But to The Post’s point that cheer-leading is more dangerous than football: that’s laughable. Do you know what’s more dangerous than football? Wearing an A-Rod jersey in Southie. Hopping the fence around the White House. A knife fight. That’s about it.
It has been said that football is a contact sport but that’s false. It is a collision sport. Having played football for four years in high school and four years in college, I can tell you that a hard-hitting game is akin to a mid-speed car accident. It’s one collision after another, play after play (especially for the front seven) that can really take a toll on a person’s body.
There’s a reason why football games are only once a week; if there were more often, the rate of injuries, which is pretty high as it is, would be crippling. The only other sport that comes close to the level of physicality would be hockey, which is sort of like football on ice. I’ve always preferred football because I actually like having my teeth.
Does this mean that cheerleaders don’t do anything physical? Of course not! They stretch out, run a quarter mile, do tumbling, and they might even do a few push ups. But the activity of cheerleading is about as dangerous as a knitting class when compared to football.
I’ve never been a cheerleader. I don’t understand why anyone would want to be. But when I was a kid, I did gymnastics – not particularly well – which is basically just cheerleading with less screaming and more equipment. I was a decent tumbler, and did OK on the vault, but my balance on the beam left a little something to be desired.
You can probably see where I’m going with this:
- Once I fell off the regulation beam (the tall, hard, brown ones you see in competition) and hit my head on the beam on my way down, and then again on one of the support bars, before hitting the ground.
- Then there was the time I missed the beam after a cart-wheel or something, and came down on my crotch. Hard. For those of you who’ve never touched one of these beams, it’s basically akin to a log. It’s just a block of wood. I was pretty sure I’d cracked my pelvis, but luckily I have strong bones (whether or not I can have kids still remains to be seen).
- There was another time where I found myself a bit bored, and decided to try this weird contraption coaches use to train you to “keep your legs together” when doing a handspring, or tuck, or whatever. You can ask the men in my life, I’ve never had trouble “keeping my legs together” but I was curious so I grabbed this thing, and wrapped it around my legs. Then I tried a back handspring and lost momentum about halfway through, and came down on head. I couldn’t straighten my neck out for days.

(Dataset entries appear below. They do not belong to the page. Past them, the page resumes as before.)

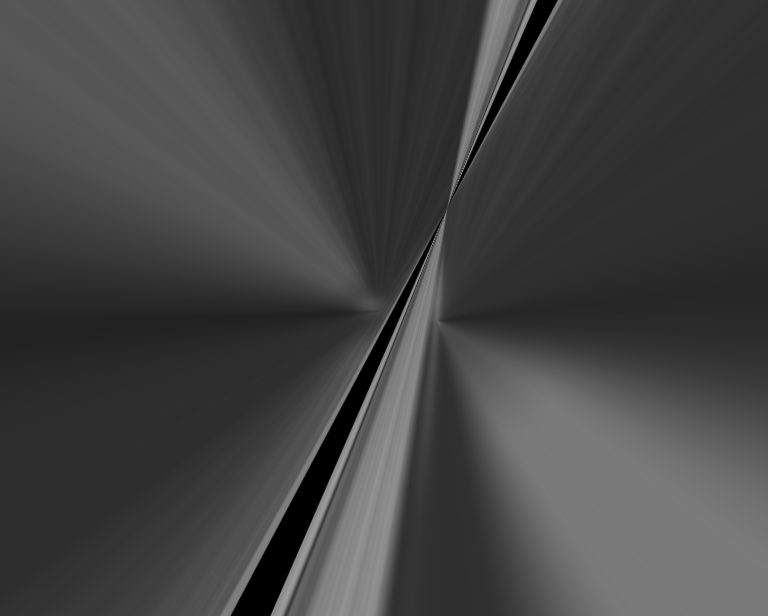
This background is drawn by a Shadertoy shader. Its source:

```glsl
// Grey light rays fanning out on both sides of a slanted black double wedge.
// Each side is shaded by angle about its own hub; the metallic strips beside
// the wedge depend on the slope of the line through the pinch point.

const vec2 PINCH = vec2(0.103, 0.163);
const vec2 LEFT_HUB = vec2(-0.007, -0.005);
const vec2 RIGHT_HUB = vec2(0.086, -0.021);
const float WEDGE_LO = 0.434;   // slopes (x over y) of the wedge edges
const float WEDGE_HI = 0.531;

// Soft bump of height one
float lobe(float x, float centre, float width) {
    float t = (x - centre) / width;
    return exp(-t * t);
}

// One between lo and hi, with soft edges
float band(float x, float lo, float hi, float soft) {
    return smoothstep(lo - soft, lo + soft, x) - smoothstep(hi - soft, hi + soft, x);
}

// Fine irregular grain from layered sines, about -1 to 1
float streaks(float x) {
    return 0.5 * sin(x + 1.3 * sin(x * 0.37)) + 0.3 * sin(x * 2.3 + 1.0)
         + 0.2 * sin(x * 5.1 + 2.0);
}

// Elevation in degrees above the horizontal axis pointing along side
float elevation(vec2 d, float side) {
    return degrees(atan(d.y, d.x * side));
}

float leftRays(vec2 d) {
    float a = elevation(d, -1.0);
    float reach = smoothstep(0.0, 0.09, length(d));
    float upper = smoothstep(0.0, 36.0, a) * (1.0 - smoothstep(50.0, 78.0, a));
    float lower = 1.0 - smoothstep(-62.0, -33.0, a);
    float shade = 0.18 + reach * (0.16 * upper + 0.10 * lower);
    shade -= 0.045 * lobe(a, -4.0, 8.0);
    float grain = 0.004 + 0.013 * smoothstep(25.0, 75.0, abs(a));
    return shade + grain * reach * streaks(a * 0.55);
}

float rightRays(vec2 d) {
    float a = elevation(d, 1.0);
    float reach = smoothstep(0.0, 0.25, length(d));
    float beam = smoothstep(-82.0, -56.0, a) * (1.0 - smoothstep(-37.0, -2.0, a));
    float shade = 0.185 + 0.29 * beam * mix(0.3, 1.0, reach);
    shade += 0.03 * smoothstep(35.0, 68.0, a);
    shade -= 0.035 * lobe(a, 6.0, 9.0);
    float grain = 0.003 + 0.013 * smoothstep(25.0, 70.0, a);
    return shade + grain * reach * streaks(a * 0.6);
}

// Brightness across the broad strip
float stripShade(float slope, float rise) {
    float shade = 0.5 + 0.04 * smoothstep(0.1, 0.5, abs(rise));
    shade -= 0.22 * lobe(slope, 0.365, 0.028);
    shade -= 0.25 * lobe(slope, 0.396, 0.006);
    shade += 0.10 * lobe(slope, 0.415, 0.009);
    return shade + 0.035 * streaks(slope * 75.0);
}

void mainImage(out vec4 fragColor, in vec2 fragCoord) {
    vec2 p = (fragCoord - 0.5 * iResolution.xy) / iResolution.y;
    vec2 q = p - PINCH;

    // Slope through the pinch and its one-pixel width
    float rise = (q.y < 0.0 ? -1.0 : 1.0) * max(abs(q.y), 0.0005);
    float slope = q.x / rise;
    float pixel = 1.0 / (abs(rise) * iResolution.y);

    // Two ray fields divided along the middle of the wedge
    float across = q.x - 0.48 * q.y;
    float side = smoothstep(-0.004, 0.004, across);
    float shade = mix(leftRays(p - LEFT_HUB), rightRays(p - RIGHT_HUB), side);

    // Blurred light around the hubs
    shade += 0.11 * lobe(length((p - vec2(-0.022, 0.004)) * vec2(1.0, 1.5)), 0.0, 0.025);
    shade += 0.17 * lobe(length((p - vec2(0.073, 0.022)) * vec2(1.6, 0.7)), 0.0, 0.035);

    // Faint ray beside the broad strip, fading downward
    float below = 1.0 - smoothstep(-0.12, -0.03, q.y);
    float faint = below * (1.0 - 0.8 * smoothstep(0.2, 0.55, -q.y));
    shade += 0.11 * faint * lobe(slope, 0.095, 0.035);

    // Broad strip and the thin bright rim on the opposite edge
    float edgeLo = q.y < 0.0 ? 0.16 : 0.205;
    float strip = smoothstep(edgeLo - 0.025 - pixel, edgeLo + 0.025 + pixel, slope)
                - smoothstep(WEDGE_LO - pixel, WEDGE_LO + pixel, slope);
    shade = mix(shade, stripShade(slope, rise), clamp(strip, 0.0, 1.0));

    float outside = smoothstep(WEDGE_HI - pixel, WEDGE_HI + pixel, slope);
    float decay = exp(-9.0 * max(slope - WEDGE_HI, 0.0));
    shade += outside * decay * (0.09 + 0.04 * streaks(slope * 80.0));
    float rim = band(slope, WEDGE_HI, 0.556, 0.004 + pixel);
    shade = mix(shade, 0.52, 0.85 * clamp(rim, 0.0, 1.0));

    // Black wedge, wide at both ends and closed at the pinch
    float wedge = band(slope, WEDGE_LO, WEDGE_HI, pixel);
    shade *= 1.0 - clamp(wedge, 0.0, 1.0);

    fragColor = vec4(vec3(clamp(shade, 0.0, 1.0)), 1.0);
}
```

And I did all of it without pads, or a helmet, or a cup—several times a week. One summer I did it every day, for three hours, in an old, sweaty gym without air conditioning—under the supervision of one of the creepier coaches known to man (as if there were any male gymnastic coaches who aren’t creepy). This is what I base my understanding of cheerleaders on.
As Ring Nation says, cheerleaders “stretch out, run a quarter mile, do tumbling, and they might even do a few push ups.” If the level of actual physical activity is what we’re basing our “who is toughest” comparison on, then soccer players win flat out. Those guys run more in one game than football players do all week, and while the hits may be more infrequent, they certainly occur…and they hit hard, without pads, and sometimes without warning. I spent several years of my life as a sports reporter, and soccer made me cringe the most. And all you have to do is compare your average linebacker to your average goalkeeper (arguably the least “in-shape” players in each sport) to know who is more physically fit. (And when I think about some of the guys who resembled jelly-doughnuts more than athletes on my high school football team, I’m not exactly convinced they ran anywhere…ever.)
But we’re talking about “danger” here. So, let’s take the Ra-Ra cheerleaders out of the equation because the only risk posed by asking a crowd “how funky are their chickens” is flying debris. Nope, we’re talking about the crazy, Bring It On kinds of cheerleaders: the ones who go flying high, climb to the tops of human pyramids, and go flip-flopping all over the floor. Football injuries, when played by the rules and with people who know what they’re doing, ends with a separated shoulder or a torn ligament. But if you’re a cheerleader (or Jason Street), and things go wrong, you end up paralyzed or with a cracked head. I’ll take the tweaked shoulder any day.